_Task to carry out_
Emit all the data exactly as provided.

※ ※ ※

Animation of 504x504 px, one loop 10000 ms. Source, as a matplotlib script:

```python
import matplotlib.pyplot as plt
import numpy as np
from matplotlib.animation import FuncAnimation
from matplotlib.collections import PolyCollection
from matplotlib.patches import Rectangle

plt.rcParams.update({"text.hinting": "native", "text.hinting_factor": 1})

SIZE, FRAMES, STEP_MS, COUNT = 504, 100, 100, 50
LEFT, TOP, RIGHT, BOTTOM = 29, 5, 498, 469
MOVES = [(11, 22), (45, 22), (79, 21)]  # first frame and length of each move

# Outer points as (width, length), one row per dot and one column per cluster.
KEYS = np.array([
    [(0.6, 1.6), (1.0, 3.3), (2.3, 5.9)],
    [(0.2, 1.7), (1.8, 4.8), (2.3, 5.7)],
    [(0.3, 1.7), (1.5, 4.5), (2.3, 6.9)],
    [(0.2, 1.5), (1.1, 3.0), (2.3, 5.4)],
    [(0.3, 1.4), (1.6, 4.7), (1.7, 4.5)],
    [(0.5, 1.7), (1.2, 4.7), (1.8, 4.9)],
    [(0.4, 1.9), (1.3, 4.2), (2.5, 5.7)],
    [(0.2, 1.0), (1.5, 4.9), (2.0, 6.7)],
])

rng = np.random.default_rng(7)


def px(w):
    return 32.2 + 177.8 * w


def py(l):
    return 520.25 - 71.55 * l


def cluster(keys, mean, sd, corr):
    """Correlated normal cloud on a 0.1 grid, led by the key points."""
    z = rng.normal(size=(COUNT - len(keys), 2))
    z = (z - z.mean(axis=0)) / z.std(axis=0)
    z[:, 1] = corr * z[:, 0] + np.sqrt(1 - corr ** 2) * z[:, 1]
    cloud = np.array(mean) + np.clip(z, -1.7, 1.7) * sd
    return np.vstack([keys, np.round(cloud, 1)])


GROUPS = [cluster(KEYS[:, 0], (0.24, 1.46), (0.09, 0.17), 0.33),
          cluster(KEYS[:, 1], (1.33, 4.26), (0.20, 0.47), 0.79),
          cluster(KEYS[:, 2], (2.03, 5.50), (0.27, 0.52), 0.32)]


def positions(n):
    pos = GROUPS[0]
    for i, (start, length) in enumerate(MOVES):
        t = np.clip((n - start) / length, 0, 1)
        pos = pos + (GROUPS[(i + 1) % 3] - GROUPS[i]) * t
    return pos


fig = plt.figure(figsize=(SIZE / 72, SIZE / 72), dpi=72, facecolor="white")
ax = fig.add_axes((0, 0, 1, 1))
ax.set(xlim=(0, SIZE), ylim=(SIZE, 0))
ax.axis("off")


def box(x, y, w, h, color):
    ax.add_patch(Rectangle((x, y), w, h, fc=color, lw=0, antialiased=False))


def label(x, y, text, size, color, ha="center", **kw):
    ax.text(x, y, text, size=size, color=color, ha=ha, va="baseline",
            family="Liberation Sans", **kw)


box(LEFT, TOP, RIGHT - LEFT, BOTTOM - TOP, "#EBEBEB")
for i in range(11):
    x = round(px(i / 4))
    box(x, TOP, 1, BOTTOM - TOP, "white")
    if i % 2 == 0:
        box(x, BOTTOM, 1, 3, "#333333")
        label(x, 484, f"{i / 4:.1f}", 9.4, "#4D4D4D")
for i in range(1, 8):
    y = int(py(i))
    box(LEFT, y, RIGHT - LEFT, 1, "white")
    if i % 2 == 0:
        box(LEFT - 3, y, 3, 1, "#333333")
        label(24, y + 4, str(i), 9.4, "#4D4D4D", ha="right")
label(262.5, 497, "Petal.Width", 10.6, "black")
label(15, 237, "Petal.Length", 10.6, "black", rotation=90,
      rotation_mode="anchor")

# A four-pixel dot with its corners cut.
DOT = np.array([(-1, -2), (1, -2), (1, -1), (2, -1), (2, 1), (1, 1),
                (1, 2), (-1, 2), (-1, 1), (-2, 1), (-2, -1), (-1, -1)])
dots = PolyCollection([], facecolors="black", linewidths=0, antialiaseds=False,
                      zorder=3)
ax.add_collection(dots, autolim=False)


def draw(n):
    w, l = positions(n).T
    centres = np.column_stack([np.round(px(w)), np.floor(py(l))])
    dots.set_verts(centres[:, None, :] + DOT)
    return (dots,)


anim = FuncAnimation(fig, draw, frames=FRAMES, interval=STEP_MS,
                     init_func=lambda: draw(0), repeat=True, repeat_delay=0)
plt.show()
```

※ ※ ※

_Solved exercise_
Animation of 504x504 px, one loop 10000 ms. Source, as a matplotlib script:

```python
import matplotlib.pyplot as plt
import numpy as np
from matplotlib.animation import FuncAnimation
from matplotlib.collections import PolyCollection
from matplotlib.patches import Rectangle

plt.rcParams.update({"text.hinting": "native", "text.hinting_factor": 1})

SIZE, FRAMES, STEP_MS, COUNT = 504, 100, 100, 50
LEFT, TOP, RIGHT, BOTTOM = 29, 5, 498, 469
MOVES = [(11, 22), (45, 22), (79, 21)]  # first frame and length of each move

# Outer points as (width, length), one row per dot and one column per cluster.
KEYS = np.array([
    [(0.6, 1.6), (1.0, 3.3), (2.3, 5.9)],
    [(0.2, 1.7), (1.8, 4.8), (2.3, 5.7)],
    [(0.3, 1.7), (1.5, 4.5), (2.3, 6.9)],
    [(0.2, 1.5), (1.1, 3.0), (2.3, 5.4)],
    [(0.3, 1.4), (1.6, 4.7), (1.7, 4.5)],
    [(0.5, 1.7), (1.2, 4.7), (1.8, 4.9)],
    [(0.4, 1.9), (1.3, 4.2), (2.5, 5.7)],
    [(0.2, 1.0), (1.5, 4.9), (2.0, 6.7)],
])

rng = np.random.default_rng(7)


def px(w):
    return 32.2 + 177.8 * w


def py(l):
    return 520.25 - 71.55 * l


def cluster(keys, mean, sd, corr):
    """Correlated normal cloud on a 0.1 grid, led by the key points."""
    z = rng.normal(size=(COUNT - len(keys), 2))
    z = (z - z.mean(axis=0)) / z.std(axis=0)
    z[:, 1] = corr * z[:, 0] + np.sqrt(1 - corr ** 2) * z[:, 1]
    cloud = np.array(mean) + np.clip(z, -1.7, 1.7) * sd
    return np.vstack([keys, np.round(cloud, 1)])


GROUPS = [cluster(KEYS[:, 0], (0.24, 1.46), (0.09, 0.17), 0.33),
          cluster(KEYS[:, 1], (1.33, 4.26), (0.20, 0.47), 0.79),
          cluster(KEYS[:, 2], (2.03, 5.50), (0.27, 0.52), 0.32)]


def positions(n):
    pos = GROUPS[0]
    for i, (start, length) in enumerate(MOVES):
        t = np.clip((n - start) / length, 0, 1)
        pos = pos + (GROUPS[(i + 1) % 3] - GROUPS[i]) * t
    return pos


fig = plt.figure(figsize=(SIZE / 72, SIZE / 72), dpi=72, facecolor="white")
ax = fig.add_axes((0, 0, 1, 1))
ax.set(xlim=(0, SIZE), ylim=(SIZE, 0))
ax.axis("off")


def box(x, y, w, h, color):
    ax.add_patch(Rectangle((x, y), w, h, fc=color, lw=0, antialiased=False))


def label(x, y, text, size, color, ha="center", **kw):
    ax.text(x, y, text, size=size, color=color, ha=ha, va="baseline",
            family="Liberation Sans", **kw)


box(LEFT, TOP, RIGHT - LEFT, BOTTOM - TOP, "#EBEBEB")
for i in range(11):
    x = round(px(i / 4))
    box(x, TOP, 1, BOTTOM - TOP, "white")
    if i % 2 == 0:
        box(x, BOTTOM, 1, 3, "#333333")
        label(x, 484, f"{i / 4:.1f}", 9.4, "#4D4D4D")
for i in range(1, 8):
    y = int(py(i))
    box(LEFT, y, RIGHT - LEFT, 1, "white")
    if i % 2 == 0:
        box(LEFT - 3, y, 3, 1, "#333333")
        label(24, y + 4, str(i), 9.4, "#4D4D4D", ha="right")
label(262.5, 497, "Petal.Width", 10.6, "black")
label(15, 237, "Petal.Length", 10.6, "black", rotation=90,
      rotation_mode="anchor")

# A four-pixel dot with its corners cut.
DOT = np.array([(-1, -2), (1, -2), (1, -1), (2, -1), (2, 1), (1, 1),
                (1, 2), (-1, 2), (-1, 1), (-2, 1), (-2, -1), (-1, -1)])
dots = PolyCollection([], facecolors="black", linewidths=0, antialiaseds=False,
                      zorder=3)
ax.add_collection(dots, autolim=False)


def draw(n):
    w, l = positions(n).T
    centres = np.column_stack([np.round(px(w)), np.floor(py(l))])
    dots.set_verts(centres[:, None, :] + DOT)
    return (dots,)


anim = FuncAnimation(fig, draw, frames=FRAMES, interval=STEP_MS,
                     init_func=lambda: draw(0), repeat=True, repeat_delay=0)
plt.show()
```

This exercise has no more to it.